The records below hold a stretch from the line with "243L120 252V306Q116 307" through the line with "157L362 160L359 223L349"; return exactly those lines, ends included, and nothing more.
-- EXTRACTED MATERIAL follows --
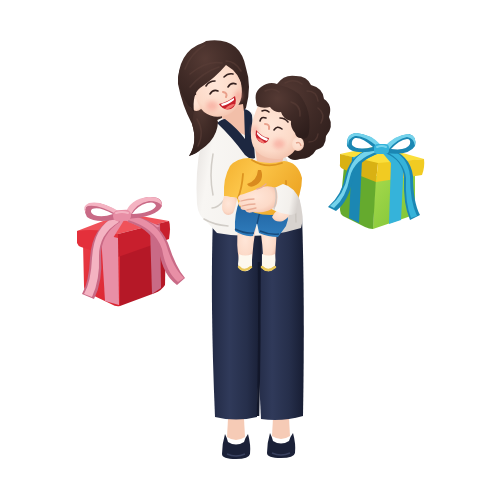
<!DOCTYPE html>
<html lang="en">
<head>
<meta charset="utf-8">
<title>Mother and child with gifts</title>
<style>
:root {
  --hair: #3f2a26; --hair-light: #5a3f38; --hair-dark: #2d1d1b;
  --skin: #fcdccb; --skin-shade: #f2bfa9; --blush: #f79a8e;
  --line: #35211f; --mouth: #c8202b; --tongue: #f3766f;
  --collar: #1d2740; --shoe: #1b2138;
  --shirt-shade: #dd9420; --sock: #fdf8ee; --sole: #e9c75a;
  --pink: #e88fa6; --pink-dark: #c96a86; --pink-light: #f4b3c2;
  --blue: #35b3da; --blue-dark: #1b87b3; --blue-light: #74d3ec;
}
html, body { margin: 0; background: #fff; overflow: hidden; }
svg { display: block; width: 500px; height: 500px; }
.hair { fill: url(#hairFill); }
.strand { fill: none; stroke: var(--hair-light); stroke-width: 1.5; stroke-linecap: round; opacity: .6; }
.skin { fill: url(#skinFill); }
.feature { fill: none; stroke: var(--line); stroke-width: 1.6; stroke-linecap: round; }
.blush { fill: var(--blush); opacity: .55; filter: url(#soft); }
.crease { fill: none; stroke: #c9c3bd; stroke-width: 1.5; stroke-linecap: round; opacity: .8; }
.pink { fill: var(--pink); } .pink-dark { fill: var(--pink-dark); } .pink-light { fill: var(--pink-light); }
.blue { fill: var(--blue); } .blue-dark { fill: var(--blue-dark); } .blue-light { fill: var(--blue-light); }
</style>
</head>
<body>
<svg viewBox="0 0 500 500" role="img" aria-label="A smiling mother holding her child, with a red and a green gift box beside them">
  <defs>
    <filter id="soft" x="-50%" y="-50%" width="200%" height="200%"><feGaussianBlur stdDeviation="2"/></filter>
    <radialGradient id="hairFill" cx=".4" cy=".25" r=".85">
      <stop offset="0" stop-color="#553a34"/><stop offset=".5" stop-color="#3f2a26"/><stop offset="1" stop-color="#2d1d1b"/>
    </radialGradient>
    <radialGradient id="skinFill" cx=".42" cy=".4" r=".7">
      <stop offset="0" stop-color="#ffe6d8"/><stop offset=".65" stop-color="#fcdac8"/><stop offset="1" stop-color="#f1bda7"/>
    </radialGradient>
    <linearGradient id="blouseFill" x2="1" y2=".2">
      <stop offset="0" stop-color="#e2dedb"/><stop offset=".2" stop-color="#f8f6f3"/><stop offset=".75" stop-color="#f3f0ec"/><stop offset="1" stop-color="#d8d3cf"/>
    </linearGradient>
    <linearGradient id="legFill">
      <stop offset="0" stop-color="#222a45"/><stop offset=".35" stop-color="#303a5a"/><stop offset=".7" stop-color="#262f4b"/><stop offset="1" stop-color="#171d33"/>
    </linearGradient>
    <linearGradient id="shirtFill" x2="1" y2=".5">
      <stop offset="0" stop-color="#f3b02f"/><stop offset=".4" stop-color="#fcc64a"/><stop offset="1" stop-color="#eea726"/>
    </linearGradient>
    <linearGradient id="denimFill" y2="1" x2="0"><stop offset="0" stop-color="#1f5f9c"/><stop offset="1" stop-color="#2f7dbd"/></linearGradient>
    <linearGradient id="redFront" x2="1" y2="1"><stop offset="0" stop-color="#e93a43"/><stop offset="1" stop-color="#d9222f"/></linearGradient>
    <linearGradient id="greenFront" x2="1" y2="1"><stop offset="0" stop-color="#a6da4d"/><stop offset="1" stop-color="#7cc234"/></linearGradient>
    <g id="pump">
      <path fill="#f6cbb6" d="M-8-39H8L9-21Q0-15-9-21Z"/>
      <path fill="var(--shoe)" d="M-11-24Q-9-20-8-16Q0-11 8-16Q9-20 12-24Q15-13 14-4Q13 1 0 1Q-14 1-14-4Q-14-14-11-24Z"/>
      <path d="M-9-4Q0 0 9-4" fill="none" stroke="#39415f" stroke-width="1.5"/>
    </g>
  </defs>

  <g id="red-gift">
    <path fill="#b51827" d="M117 250L166 233L165 285Q162 290 155 293L120 306Z"/>
    <path fill="url(#redFront)" d="M83 243L120 252V306Q116 307 111 304L88 293Q84 291 84 286Z"/>
    <path fill="#f0525a" d="M77 231L124 213L169 221L118 234Z"/>
    <path fill="#e4303b" d="M77 231Q96 228 118 234V257Q98 253 81 247Q78 246 77 243Z"/>
    <path fill="#c81f2d" d="M118 234L169 221Q171 227 169 239L118 257Z"/>
    <path class="pink" d="M101 234L118 238L119 305L105 301Z"/>
    <path class="pink-dark" d="M150 226L160 224L161 288L152 294Z"/>
    <path class="pink" d="M112 216L126 217L113 238L100 236Z"/>
    <path class="pink" d="M120 218L132 215L160 226L150 231Z"/>
    <path class="pink-dark" d="M116 217Q92 226 90 258Q89 282 82 294L94 299Q103 281 101 256Q101 234 120 222Z"/>
    <path class="pink-light" d="M115 217Q94 226 92 258Q91 282 84 294L92 297Q100 280 99 256Q99 234 119 222Z"/>
    <path class="pink-dark" d="M129 215Q158 219 168 243Q176 268 185 278L177 285Q163 275 159 251Q153 230 128 222Z"/>
    <path class="pink" d="M129 215Q157 220 166 244Q173 268 184 278L178 282Q166 272 162 249Q155 228 128 220Z"/>
    <path class="pink-dark" d="M118 219Q96 224 87 217Q82 209 89 204Q100 200 119 212ZM113 214Q99 206 92 209Q89 212 94 215Q102 218 113 214Z" fill-rule="evenodd"/>
    <path class="pink-light" d="M118 215Q98 204 88 206Q84 207 86 212Q81 207 89 203Q101 200 120 212Z"/>
    <path class="pink-dark" d="M126 217Q130 200 148 197Q163 196 162 206Q157 217 127 219ZM132 214Q152 213 156 206Q155 201 147 203Q137 206 132 214Z" fill-rule="evenodd"/>
    <path class="pink-light" d="M125 214Q130 199 148 197Q162 196 162 206Q159 201 149 201Q136 203 130 216Z"/>
    <rect class="pink" x="113" y="210" width="18" height="11" rx="5" transform="rotate(-4 122 215)"/>
    <path d="M116 213Q122 211 128 213" fill="none" stroke="var(--pink-light)" stroke-width="2" stroke-linecap="round"/>
  </g>

  <g id="green-gift">
    <path fill="url(#greenFront)" d="M375 176L415 174V211Q414 215 408 217L373 229Z"/>
    <path fill="#65aa2e" d="M344 166L376 178L373 229Q369 229 365 227L343 216Q340 214 340 209Z"/>
    <path fill="#fbdf3b" d="M340 154L378 146L424 159L378 164Z"/>
    <path fill="#d9b113" d="M340 154L378 163L376 182L343 169Q339 167 340 164Z"/>
    <path fill="#f1cb22" d="M378 163L424 159Q425 167 422 175L376 182Z"/>
    <path class="blue-dark" d="M352 157L362 160L359 223L349 218Z"/>
    <path class="blue" d="M391 161L404 160L401 220L389 224Z"/>
    <path class="blue" d="M375 148L384 150L361 162L352 158Z"/>
    <path class="blue" d="M380 150L388 148L405 160L391 163Z"/>
    <path class="blue-dark" d="M376 147Q351 153 346 174Q342 195 328 207L336 211Q349 201 353 178Q356 161 380 153Z"/>
    <path class="blue-light" d="M376 147Q353 153 348 174Q344 195 330 206L334 208Q346 198 350 177Q354 159 379 151Z"/>
    <path class="blue-dark" d="M387 148Q410 154 413 176Q413 202 420 215L410 220Q403 204 404 178Q403 160 385 153Z"/>
    <path class="blue" d="M387 148Q408 155 410 176Q410 202 417 216L411 218Q405 203 406 178Q404 160 385 151Z"/>
    <path class="blue-dark" d="M378 150Q352 156 347 146Q346 134 356 133Q370 134 380 145ZM373 147Q362 137 355 138Q351 140 352 145Q357 151 373 147Z" fill-rule="evenodd"/>
    <path class="blue-light" d="M378 147Q364 135 355 136Q348 138 348 146Q345 134 356 133Q371 134 381 145Z"/>
    <path class="blue-dark" d="M385 147Q396 135 409 134Q417 136 415 146Q409 156 386 153ZM391 149Q407 151 410 144Q411 139 407 139Q399 140 391 149Z" fill-rule="evenodd"/>
    <path class="blue-light" d="M384 147Q395 135 408 134Q417 135 415 146Q414 138 407 137Q397 139 389 149Z"/>
    <rect class="blue" x="374" y="144" width="15" height="10" rx="4"/>
    <path d="M377 147Q382 145 386 147" fill="none" stroke="var(--blue-light)" stroke-width="2" stroke-linecap="round"/>
  </g>

  <g id="mother">
    <use href="#pump" x="236" y="458"/>
    <use href="#pump" x="281" y="457"/>
    <path fill="url(#legFill)" d="M258 216H302Q305 300 303 416Q282 422 261 419Q256 320 255 240Z"/>
    <path fill="url(#legFill)" d="M213 216H262Q260 330 257 417Q236 422 215 417Q210 300 213 216Z"/>
    <path d="M259 262Q260 340 258 416" fill="none" stroke="#12172a" stroke-width="2.5"/>
    <path id="hair-back" class="hair" d="M206 41Q240 36 246 68Q252 86 246 108L230 128Q218 138 208 137Q204 152 189 156Q198 142 192 124Q182 105 178 84Q176 60 206 41Z"/>
    <path fill="url(#blouseFill)" d="M222 118Q205 124 201 143Q195 172 197 204Q198 216 207 222L217 233Q258 241 301 228Q305 218 299 198Q291 165 282 150L252 112Z"/>
    <path class="crease" d="M213 154Q209 176 213 195M204 219Q214 225 228 226M290 180Q296 200 296 222M224 200Q218 208 212 208"/>
    <path fill="var(--skin-shade)" d="M222 108L243 104L247 136Q233 131 222 118Z"/>
    <path fill="var(--collar)" d="M217 123Q222 119 225 119Q238 129 245 139L244 109Q250 110 252 115L255 158Q250 160 245 155Q232 137 217 123Z"/>
    <path class="hair" d="M197 88Q212 102 218 122Q217 144 189 156Q198 143 192 124Z"/>
    <g id="mother-face">
      <ellipse class="skin" cx="196" cy="103" rx="7" ry="8" transform="rotate(-20 196 103)"/>
      <path class="skin" d="M196 88Q202 70 222 63Q236 65 241 83Q245 103 231 113Q216 121 204 112Q195 104 196 88Z"/>
      <ellipse class="blush" cx="212" cy="106" rx="6" ry="5"/>
      <ellipse class="blush" cx="238" cy="96" rx="4" ry="5"/>
      <path class="feature" d="M210 94Q213 89 218 91M228 87Q231 82 236 84"/>
      <path class="feature" d="M206 86Q209 81 215 81M224 77Q228 73 233 74" stroke-width="1.2"/>
      <path d="M223 92Q228 93 226 97" fill="none" stroke="#e9a08b" stroke-width="2" stroke-linecap="round"/>
      <path fill="var(--mouth)" d="M219 104Q228 102 235 96Q238 105 231 109Q223 111 219 104Z"/>
      <path fill="#fff" d="M221 104Q228 102 234 98L234 100Q228 105 222 106Z"/>
      <path fill="var(--tongue)" d="M225 109Q229 104 235 104Q231 110 225 109Z"/>
    </g>
    <path id="fringe" class="hair" d="M178 78Q181 46 210 41Q236 40 244 66Q248 78 243 89Q240 73 226 65Q215 78 200 88Q192 94 194 112Q180 98 178 78Z"/>
    <path class="strand" d="M222 63Q207 60 190 74M219 67Q203 72 190 87M226 61Q235 61 241 71M205 45Q191 53 185 69M197 119Q205 132 198 146"/>
  </g>

  <g id="child">
    <g id="child-legs">
      <path class="skin" d="M238 228L256 226Q253 244 252 260H239Q236 245 238 228Z"/>
      <path class="skin" d="M260 228L277 226Q276 244 275 260H263Q263 245 260 228Z"/>
      <path fill="var(--sock)" d="M239 254Q245 257 252 254Q252 262 252 266Q250 272 244 271Q238 270 238 264Z"/>
      <path fill="var(--sock)" d="M262 254Q269 257 275 254Q276 260 275 266Q273 272 267 271Q261 270 262 263Z"/>
      <path d="M239 267Q244 273 251 267M262 267Q268 273 275 267" fill="none" stroke="var(--sole)" stroke-width="2.5" stroke-linecap="round"/>
    </g>
    <path fill="url(#denimFill)" d="M240 200L285 201Q291 213 286 226L278 237Q268 237 259 233L257 223L253 236Q244 237 235 231Q234 213 240 200Z"/>
    <path d="M235 229Q245 234 254 233M260 231Q269 235 279 234M260 211L257 224" fill="none" stroke="#184b7d" stroke-width="1.4"/>
    <path id="child-neck" fill="var(--skin-shade)" d="M255 148L285 153L281 166Q268 170 257 162Z"/>
    <path fill="url(#shirtFill)" d="M249 158Q265 166 284 161Q298 162 302 178Q302 195 292 210L283 208L281 214Q260 218 239 206L237 198L224 196Q223 178 230 166Q237 158 249 158Z"/>
    <path d="M243 174Q242 188 238 198M286 181Q287 195 283 208M252 160Q266 169 282 163" fill="none" stroke="var(--shirt-shade)" stroke-width="1.8" stroke-linecap="round"/>
    <path fill="#d98a1e" d="M261 170Q265 181 254 186Q249 188 247 184Q257 181 258 170Z"/>
    <path class="skin" d="M224 196L237 198Q236 207 233 213Q228 217 224 213Q220 209 224 196Z"/>
    <path class="skin" d="M282 207L292 210Q289 218 283 221Q275 223 272 217Q275 211 282 207Z"/>
    <path id="curls" class="hair" d="M258 105Q252 94 261 87Q269 81 277 84Q284 74 296 76Q307 76 311 85Q323 88 324 99Q333 105 329 117Q334 127 326 136Q326 148 316 150Q311 159 300 159Q292 162 287 156L273 122Z"/>
    <g id="child-face">
      <path class="skin" d="M258 106Q274 101 288 111Q302 124 299 140Q296 156 280 159Q260 160 253 146Q247 130 258 106Z"/>
      <ellipse class="skin" cx="298" cy="144" rx="6" ry="7"/>
      <path d="M296 143Q300 141 301 146" fill="none" stroke="#e4a48f" stroke-width="1.4"/>
      <ellipse class="blush" cx="279" cy="144" rx="6" ry="5"/>
      <ellipse class="blush" cx="255" cy="130" rx="3" ry="4"/>
      <path class="feature" d="M260 121Q261 116 266 118M274 130Q277 125 282 129"/>
      <path class="feature" d="M262 111Q266 109 269 112M280 118Q285 118 288 122" stroke-width="1.2"/>
      <path d="M265 124Q270 124 269 129" fill="none" stroke="#e9a08b" stroke-width="2" stroke-linecap="round"/>
      <path fill="var(--mouth)" d="M256 130Q262 137 269 138Q268 144 262 143Q254 140 256 130Z"/>
      <path fill="#fff" d="M257 132Q262 137 268 139L267 141Q260 139 257 134Z"/>
      <path fill="var(--tongue)" d="M257 138Q262 139 265 143Q260 144 257 138Z"/>
    </g>
    <path id="child-fringe" class="hair" d="M257 106Q253 94 262 88Q280 80 299 94Q312 110 309 132Q308 141 301 138Q296 138 295 133Q290 127 291 121Q283 119 281 112Q274 113 270 107Q263 109 257 106Z"/>
    <path class="strand" d="M265 91Q273 87 279 92M285 83Q294 78 302 84M307 91Q317 91 318 101M318 108Q326 114 321 123M291 102Q301 105 300 116M309 142Q317 142 318 134"/>
  </g>

  <g id="mother-hand">
    <path fill="url(#blouseFill)" d="M283 184Q295 187 300 201Q302 213 291 215Q277 213 270 208L270 190Z"/>
    <path class="skin" d="M276 188Q266 184 257 189Q247 193 240 195Q236 198 240 201Q236 204 241 206Q239 210 245 210Q247 214 253 212Q267 214 276 206Q279 197 276 188Z"/>
    <path d="M241 201Q248 199 254 199M242 206Q249 204 255 204M247 210Q252 209 256 208M257 189Q262 188 266 184" fill="none" stroke="#e9ad97" stroke-width="1.3" stroke-linecap="round"/>
    <path class="crease" d="M275 188Q278 197 274 209"/>
  </g>
</svg>
</body>
</html>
-- EXTRACTED MATERIAL concluded --
- RESULT FOR THIS TASK
    <path fill="url(#redFront)" d="M83 243L120 252V306Q116 307 111 304L88 293Q84 291 84 286Z"/>
    <path fill="#f0525a" d="M77 231L124 213L169 221L118 234Z"/>
    <path fill="#e4303b" d="M77 231Q96 228 118 234V257Q98 253 81 247Q78 246 77 243Z"/>
    <path fill="#c81f2d" d="M118 234L169 221Q171 227 169 239L118 257Z"/>
    <path class="pink" d="M101 234L118 238L119 305L105 301Z"/>
    <path class="pink-dark" d="M150 226L160 224L161 288L152 294Z"/>
    <path class="pink" d="M112 216L126 217L113 238L100 236Z"/>
    <path class="pink" d="M120 218L132 215L160 226L150 231Z"/>
    <path class="pink-dark" d="M116 217Q92 226 90 258Q89 282 82 294L94 299Q103 281 101 256Q101 234 120 222Z"/>
    <path class="pink-light" d="M115 217Q94 226 92 258Q91 282 84 294L92 297Q100 280 99 256Q99 234 119 222Z"/>
    <path class="pink-dark" d="M129 215Q158 219 168 243Q176 268 185 278L177 285Q163 275 159 251Q153 230 128 222Z"/>
    <path class="pink" d="M129 215Q157 220 166 244Q173 268 184 278L178 282Q166 272 162 249Q155 228 128 220Z"/>
    <path class="pink-dark" d="M118 219Q96 224 87 217Q82 209 89 204Q100 200 119 212ZM113 214Q99 206 92 209Q89 212 94 215Q102 218 113 214Z" fill-rule="evenodd"/>
    <path class="pink-light" d="M118 215Q98 204 88 206Q84 207 86 212Q81 207 89 203Q101 200 120 212Z"/>
    <path class="pink-dark" d="M126 217Q130 200 148 197Q163 196 162 206Q157 217 127 219ZM132 214Q152 213 156 206Q155 201 147 203Q137 206 132 214Z" fill-rule="evenodd"/>
    <path class="pink-light" d="M125 214Q130 199 148 197Q162 196 162 206Q159 201 149 201Q136 203 130 216Z"/>
    <rect class="pink" x="113" y="210" width="18" height="11" rx="5" transform="rotate(-4 122 215)"/>
    <path d="M116 213Q122 211 128 213" fill="none" stroke="var(--pink-light)" stroke-width="2" stroke-linecap="round"/>
  </g>

  <g id="green-gift">
    <path fill="url(#greenFront)" d="M375 176L415 174V211Q414 215 408 217L373 229Z"/>
    <path fill="#65aa2e" d="M344 166L376 178L373 229Q369 229 365 227L343 216Q340 214 340 209Z"/>
    <path fill="#fbdf3b" d="M340 154L378 146L424 159L378 164Z"/>
    <path fill="#d9b113" d="M340 154L378 163L376 182L343 169Q339 167 340 164Z"/>
    <path fill="#f1cb22" d="M378 163L424 159Q425 167 422 175L376 182Z"/>
    <path class="blue-dark" d="M352 157L362 160L359 223L349 218Z"/>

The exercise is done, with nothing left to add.